Missouri is simply one barometer of how contentious this issue continues to be since the first right-to-work laws were passed after Taft-Hartley kicked the ball over to the states in the 1950s when previously union shops, and even closed shops, had been allowed. Many southern states led the right-to-work train. Louisiana was the last to fall twenty years later in 1976. The anti-union, anti-worker push has continued to grow extending right-to-work even to the bastion of Michigan. Now, there are 23 states and the District of Columbia that allow union shop provisions and 27 that are right-to-work.
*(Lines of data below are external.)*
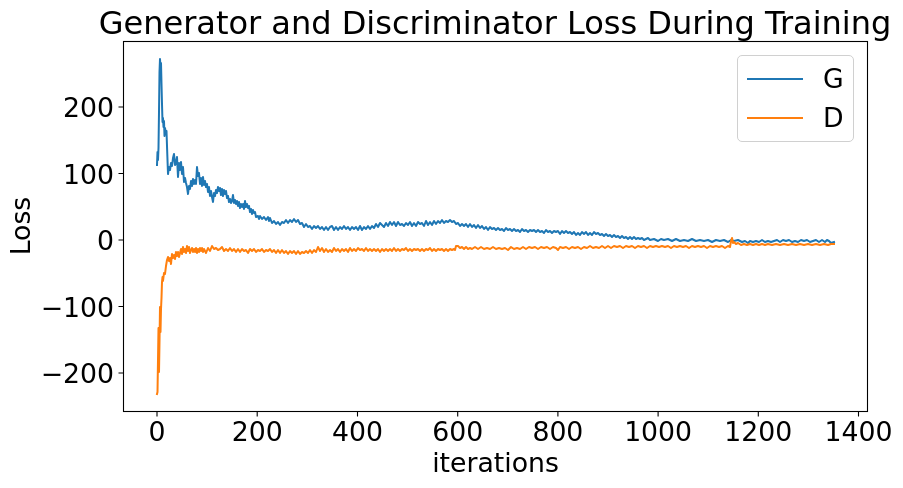
<!DOCTYPE html>
<html lang="en">
<head>
<meta charset="utf-8">
<title>Generator and Discriminator Loss During Training</title>
<style>
:root { --ink: #000; --paper: #fff; --generator: #1f77b4; --discriminator: #ff7f0e; --legend-line: #d0d0d0; }
* { box-sizing: border-box; margin: 0; padding: 0; }
body { width: 903px; height: 488px; overflow: hidden; background: var(--paper); }
.chart { position: relative; width: 903px; height: 488px; overflow: hidden; color: var(--ink); font: 26.7px/30px "DejaVu Sans", sans-serif; white-space: nowrap; }
.title { position: absolute; left: 45px; top: 5px; width: 900px; font-size: 32px; line-height: 36px; font-weight: 400; text-align: center; }
.plot { position: absolute; inset: 0; }
.series { fill: none; stroke-width: 2; stroke-linejoin: round; stroke-linecap: square; }
.generator { stroke: var(--generator); }
.discriminator { stroke: var(--discriminator); }
.axes { fill: none; stroke: var(--ink); stroke-width: 1.1; }
.y-ticks { position: absolute; left: 14px; top: 75px; width: 100px; height: 332.5px; display: grid; grid-template-rows: repeat(5, 1fr); align-items: center; justify-items: end; list-style: none; }
.x-ticks { position: absolute; left: 107px; top: 417px; width: 801.6px; display: grid; grid-template-columns: repeat(8, 1fr); justify-items: center; list-style: none; }
.x-label { position: absolute; left: 123px; top: 448px; width: 745px; text-align: center; }
.y-label { position: absolute; left: -79px; top: 211px; width: 200px; text-align: center; transform: rotate(-90deg); }
.legend { position: absolute; left: 737px; top: 55px; width: 117px; height: 87px; padding: 3px 9px 5px; border: 1.3px solid var(--legend-line); border-radius: 5px; background: var(--paper); list-style: none; display: grid; grid-template-rows: 39px 39px; }
.legend li { display: flex; align-items: center; gap: 20px; }
.swatch { width: 56px; height: 2px; }
.swatch-g { background: var(--generator); }
.swatch-d { background: var(--discriminator); }
</style>
</head>
<body>
<main class="chart">
  <h1 class="title">Generator and Discriminator Loss During Training</h1>

  <svg class="plot" width="903" height="488" viewBox="0 0 903 488" role="img" aria-label="Line chart of generator and discriminator loss over iterations">
    <polyline class="series generator" points="157,165 157.5,152 158,160 158.5,148 159,112 159.5,72 160,59 160.5,68 161,63 161.5,84 162,104 162.5,122 163,118 163.5,127 164,121 164.5,136 165,128 166,134 166.5,131 167,146 167.5,160 168,174 169,167 170,170 171,163 172,166 173,158 174,154 175,165 176,163 177,157 178,177 179,163 180,170 181,162 182,174 183,167 184,182 185,178 186,183 187,187 188,194 189,186 190,189 191,181 192,186 193,179 194,184 195,180 196,184 197,167 198,176 199,173 200,184 201,178 202,186 203,177 204,185 205,181 206,187 207,184 208,192 209,187 210,196 211,191 212,197 213,202 214,193 215,196 216,190 217,193 218,187 219,191 220,188 221,195 222,189 223,196 224,190 225,194 226,191 227,198 228,196 229,202 230,199 231,203 232,201 233,195 234,203 235,200 236,204 237,201 238,206 239,202 240,208 241,204 242,207 243,204 244,209 245,201 246,207 247,204 248,208 249,206 250,212 251,209 252,214 253,210 254,213 255,212 256,217 258,216 259,219 260,216 262,219 264,217 266,220 268,217 269,221 270,218 272,223 274,221 276,224 278,222 280,225 282,222 284,223 286,220 288,223 290,220 292,222 294,219 296,222 298,220 300,224 302,223 304,227 306,224 308,227 310,226 312,229 314,226 316,228 318,226 320,229 322,227 324,230 326,227 328,230 330,227 332,226 334,230 336,227 338,230 340,227 342,229 344,226 346,229 348,227 350,230 352,227 354,229 356,227 358,230 360,226 362,230 364,227 366,229 368,226 370,229 372,226 374,228 376,224 378,227 380,223 382,225 384,227 386,223 388,226 390,222 392,225 394,222 396,226 398,222 400,225 402,224 404,226 406,223 408,225 410,222 412,226 414,223 416,226 418,222 420,224 422,223 424,226 426,221 428,225 430,222 432,225 434,221 436,224 438,221 440,223 442,220 444,223 446,221 448,222 450,220 452,222 454,221 456,224 458,223 460,226 462,224 464,226 466,224 468,227 470,224 472,227 474,225 476,228 478,225 480,228 482,226 484,229 486,227 488,230 490,227 492,229 494,228 496,230 498,228 500,230 502,229 504,231 506,228 508,230 510,229 512,231 514,229 516,231 518,230 520,232 522,229 524,231 526,230 528,232 530,230 532,231 534,230 536,232 538,230 540,232 542,231 544,233 546,230 548,232 550,231 552,233 554,231 556,232 558,231 560,234 562,231 564,233 566,231 568,233 570,232 572,234 574,232 576,235 578,233 580,235 582,232 584,234 586,232 588,235 590,233 592,235 594,232 596,234 598,233 600,235 602,234 604,236 606,234 608,236 610,235 612,237 614,235 616,237 618,236 620,238 622,236 624,238 626,237 628,239 630,237 632,239 634,237 636,239 638,238 640,239 642,238 644,240 646,239 648,238 650,240 654,239 658,241 661,239 664,240 668,239 672,241 676,239 680,241 684,240 688,241 692,239 696,241 700,240 704,241 708,240 712,242 716,240 720,241 724,240 728,242 731,240 734,241 738,240 742,242 745,241 748,243 750,241 753,242 756,241 759,242 762,240 765,242 768,241 771,242 774,241 777,240 780,242 783,240 786,241 789,240 792,242 795,241 798,242 801,240 804,241 807,240 810,242 813,241 816,240 819,242 822,240 825,242 827,240 829,241 831,243 834,242"/>
    <polyline class="series discriminator" points="157,394 157.5,392 158,360 158.5,328 159,372 159.5,342 160,307 160.5,332 161,309 161.5,298 162,282 162.5,277 163,281 164,273 165,274 166,266 167,260 168,257 169,261 170,258 171,264 172,254 173,258 174,255 175,259 176,252 177,256 178,252 179,257 180,253 181,249 182,254 183,247 184,252 185,249 186,253 187,246 188,251 189,247 190,253 191,250 192,248 193,252 194,249 195,252 196,248 197,253 198,249 199,252 200,248 201,251 202,248 203,252 204,249 206,253 208,248 210,251 212,246 214,249 216,248 218,250 220,249 222,247 224,251 226,249 228,251 230,248 232,251 234,249 236,252 238,249 240,252 242,249 244,251 246,250 248,253 250,249 252,251 254,249 256,252 258,250 260,251 262,249 264,252 266,250 268,251 270,249 272,252 274,250 276,253 278,250 280,253 282,250 284,253 286,251 288,254 290,251 292,253 294,251 296,254 298,251 300,254 302,252 304,253 306,251 308,253 310,250 312,253 314,250 316,252 318,247 320,251 322,248 324,252 326,249 328,252 330,250 332,252 334,248 336,251 338,249 340,252 342,249 344,251 346,249 348,252 350,248 352,251 354,249 356,251 358,248 360,250 362,249 364,251 366,248 368,251 370,249 372,251 374,249 376,251 378,249 380,252 382,249 384,251 386,249 388,251 390,249 392,251 394,248 396,251 398,249 400,251 402,249 404,250 406,248 408,251 410,249 412,251 414,249 416,250 418,249 420,251 422,249 424,251 426,249 428,250 430,248 432,251 434,249 436,251 438,249 440,250 442,249 444,251 446,249 448,251 450,249 452,250 454,249 455,250 456,246 458,246 460,248 462,247 464,249 466,247 468,249 470,248 472,249 475,247 478,249 481,247 484,249 487,248 490,249 493,247 496,249 499,248 502,249 505,248 508,250 511,247 514,249 517,248 520,249 523,247 526,249 529,247 532,248 535,247 538,249 541,247 544,248 547,247 550,249 553,247 556,248 558,250 560,247 563,248 566,247 569,249 572,247 575,248 578,247 581,249 584,247 587,248 590,246 593,248 596,247 599,248 602,246 605,248 608,246 611,248 614,246 617,247 620,246 623,248 626,246 629,247 632,246 635,248 638,246 641,247 644,246 647,248 650,246 653,247 656,246 659,247 662,246 665,247 668,246 671,248 674,246 677,247 680,246 683,247 686,246 689,248 692,246 695,247 698,246 701,247 704,246 707,248 710,246 713,247 716,246 719,247 722,246 725,248 728,246 730,247 731,241 732,238 733,243 734,242 736,244 738,243 741,245 744,244 747,245 750,244 753,245 756,244 759,245 762,244 765,245 768,244 772,245 776,244 780,245 784,244 788,245 792,244 796,245 800,244 804,245 808,244 812,245 816,244 820,245 824,244 828,245 831,244 834,244"/>
    <g class="axes">
      <rect x="123.5" y="41.5" width="744" height="370"/>
      <path d="M118.500 107H123M118.500 173.500H123M118.500 240H123M118.500 306.500H123M118.500 373H123"/>
      <path d="M157 412V416.500M257.200 412V416.500M357.500 412V416.500M457.700 412V416.500M557.900 412V416.500M658.100 412V416.500M758.300 412V416.500M858.500 412V416.500"/>
    </g>
  </svg>

  <ul class="y-ticks" aria-label="Loss scale">
    <li>200</li><li>100</li><li>0</li><li>−100</li><li>−200</li>
  </ul>
  <ul class="x-ticks" aria-label="Iteration scale">
    <li>0</li><li>200</li><li>400</li><li>600</li><li>800</li><li>1000</li><li>1200</li><li>1400</li>
  </ul>
  <p class="x-label">iterations</p>
  <p class="y-label">Loss</p>

  <ul class="legend" aria-label="Legend">
    <li><span class="swatch swatch-g"></span>G</li>
    <li><span class="swatch swatch-d"></span>D</li>
  </ul>
</main>
</body>
</html>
Right-to-work has nothing to do with work or getting a job. The title has been clever – and effective political marketing.Right-to-work legislation simply means that when unions represent workers in collective bargaining agreements they have the ability to negotiate with their employers certain fees for the mandatory representation obligation that is the responsibility of unions under the exclusive representation interpretation that has emerged under decisions of the National Labor Relations Act.Economic studies find that workers in right-to-work states make an average of 3.1% less in wages.
Unions are hardened to this fight in Missouri. The conservative, Republican legislature passed a right-to-work statue during the last term of the legislature that was promptly signed by the Republican governor. Labor and their allies quickly got more than 300,000 signatures to repeal the legislative action on the ballot. The right-to-work proponents played the last trick in their hand by scheduling the vote in the August primaries where there would be fewer base voters than the November midterm general elections, so the vote is coming now.
In a rarity union backed groups have outspent their opponents, raising almost $12 million to the over $3 million that anti-union groups have pulled together according to the Missouri Election Commission. Some odds favor the momentum of labor in this ballot.Missouri’s “show me” voters have tended to reject legislative acts when they have the chance to have their voice heard by voting.Anti-worker business interests are hoping they still have some steam in their tank in the aftermath of the Supreme Court’s Janus decision that recently eliminated agency fee agreements for public employees. The Wall Street Journal has reported that 24,000 public workers in Pennsylvania and 31,000 in New York ceased fee payments potentially cost unions more than $16 million in dues revenue.
Class struggle seems to never have an expiration date, and in Missouri it shows its ugly face every decade or so in the struggle over right-to-work.I’m betting on unions and workers again, but it’s never a sure thing.